## What you should do:
Would you show every line from the records that holds "body"?

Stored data
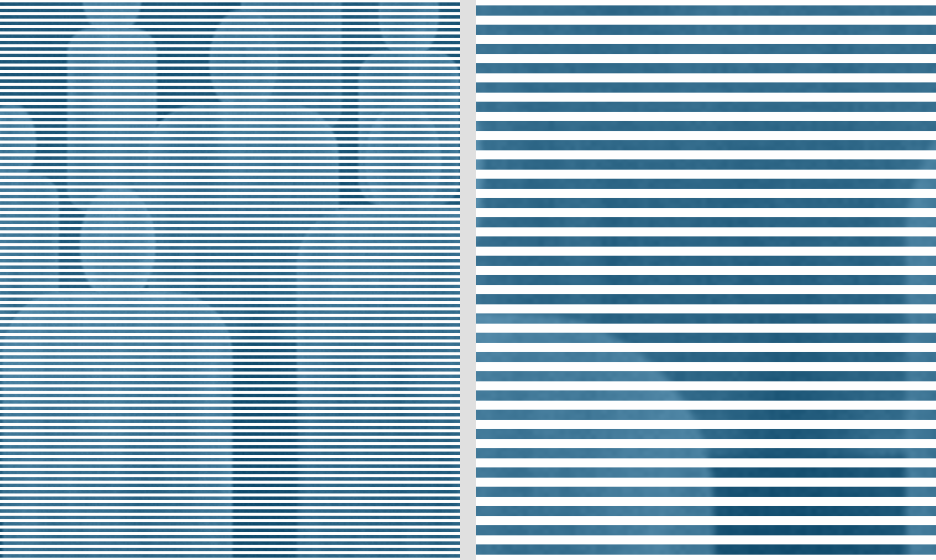
Left, the full canvas; right, a detail of the centre.
Write a WebGL 1 fragment shader that draws this pattern.

```glsl
precision highp float;

uniform vec2 u_resolution;

float hash(vec2 p) {
  return fract(sin(dot(p, vec2(127.1, 311.7))) * 43758.5453);
}

float noise(vec2 p) {
  vec2 i = floor(p);
  vec2 f = fract(p);
  f = f * f * (3.0 - 2.0 * f);
  return mix(mix(hash(i), hash(i + vec2(1.0, 0.0)), f.x),
             mix(hash(i + vec2(0.0, 1.0)), hash(i + vec2(1.0, 1.0)), f.x), f.y);
}

float fbm(vec2 p) {
  float sum = 0.0;
  float weight = 0.5;
  for (int i = 0; i < 4; i++) {
    sum += weight * noise(p);
    p = p * 2.1 + 7.3;
    weight *= 0.5;
  }
  return sum;
}

float ellipseDistance(vec2 p, vec2 radii) {
  return (length(p / radii) - 1.0) * min(radii.x, radii.y);
}

float roundBoxDistance(vec2 p, vec2 halfSize, float radius) {
  vec2 q = abs(p) - halfSize + radius;
  return length(max(q, 0.0)) + min(max(q.x, q.y), 0.0) - radius;
}

// Lays a soft silhouette over the tone; size = half width, torso length, head radius
float addFigure(float tone, vec2 p, vec2 neck, vec3 size, float light) {
  vec2 q = p - neck;
  float torso = roundBoxDistance(q + vec2(0.0, size.y * 0.5),
                                 vec2(size.x, size.y * 0.5), size.x * 0.55);
  float head = ellipseDistance(q - vec2(0.0, size.z * 1.1), size.z * vec2(0.9, 1.4));
  float d = min(torso, head);

  // Lit rim, vertical cloth folds and a darker lower body
  float folds = fbm(q * vec2(22.0, 5.0) + neck * 31.0) - 0.47;
  float body = light + 0.45 * folds + 0.16 * exp(-abs(d) * 55.0);
  body -= 0.22 * smoothstep(0.0, 0.5, -q.y);
  body += 0.25 * (fbm(q * 38.0) - 0.47) * smoothstep(0.01, -0.02, head);
  return mix(tone, body, smoothstep(0.004, -0.004, d));
}

void main() {
  vec2 p = gl_FragCoord.xy / u_resolution.y;

  // Crowd of overlapping silhouettes, back to front
  float tone = 0.14 + 0.35 * (fbm(p * vec2(9.0, 6.0)) - 0.4);
  tone = addFigure(tone, p, vec2(0.52, 1.06), vec3(0.09, 0.30, 0.06), 0.52);
  tone = addFigure(tone, p, vec2(0.20, 0.95), vec3(0.08, 0.33, 0.06), 0.56);
  tone = addFigure(tone, p, vec2(0.73, 0.91), vec3(0.09, 0.28, 0.06), 0.56);
  tone = addFigure(tone, p, vec2(0.02, 0.69), vec3(0.085, 0.62, 0.05), 0.55);
  tone = addFigure(tone, p, vec2(0.435, 0.815), vec3(0.17, 0.42, 0.068), 0.52);
  tone = addFigure(tone, p, vec2(0.72, 0.63), vec3(0.19, 0.80, 0.075), 0.55);

  // Deep shadow between the two nearest figures
  float gap = ellipseDistance(p - vec2(0.46, 0.16), vec2(0.085, 0.27));
  tone = mix(tone, 0.06, smoothstep(0.015, -0.03, gap));
  tone = addFigure(tone, p, vec2(0.21, 0.48), vec3(0.205, 0.70, 0.075), 0.60);

  // Fine grain
  tone += 0.09 * (noise(p * 320.0) - 0.5);
  vec3 blue = mix(vec3(0.05, 0.28, 0.41), vec3(0.40, 0.61, 0.73), clamp(tone, 0.0, 1.0));

  // Evenly spaced white lines, counted down from the top edge
  float lineCount = 87.27;
  float row = (1.0 - p.y) * lineCount - 1.136;
  float fromLine = abs(fract(row + 0.5) - 0.5);
  float edge = 0.5 * lineCount / u_resolution.y;
  float line = 1.0 - smoothstep(0.235 - edge, 0.235 + edge, fromLine);

  gl_FragColor = vec4(mix(blue, vec3(0.995), line), 1.0);
}
```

## Exercise result:
  // Lit rim, vertical cloth folds and a darker lower body
  float body = light + 0.45 * folds + 0.16 * exp(-abs(d) * 55.0);
  body -= 0.22 * smoothstep(0.0, 0.5, -q.y);
  body += 0.25 * (fbm(q * 38.0) - 0.47) * smoothstep(0.01, -0.02, head);
  return mix(tone, body, smoothstep(0.004, -0.004, d));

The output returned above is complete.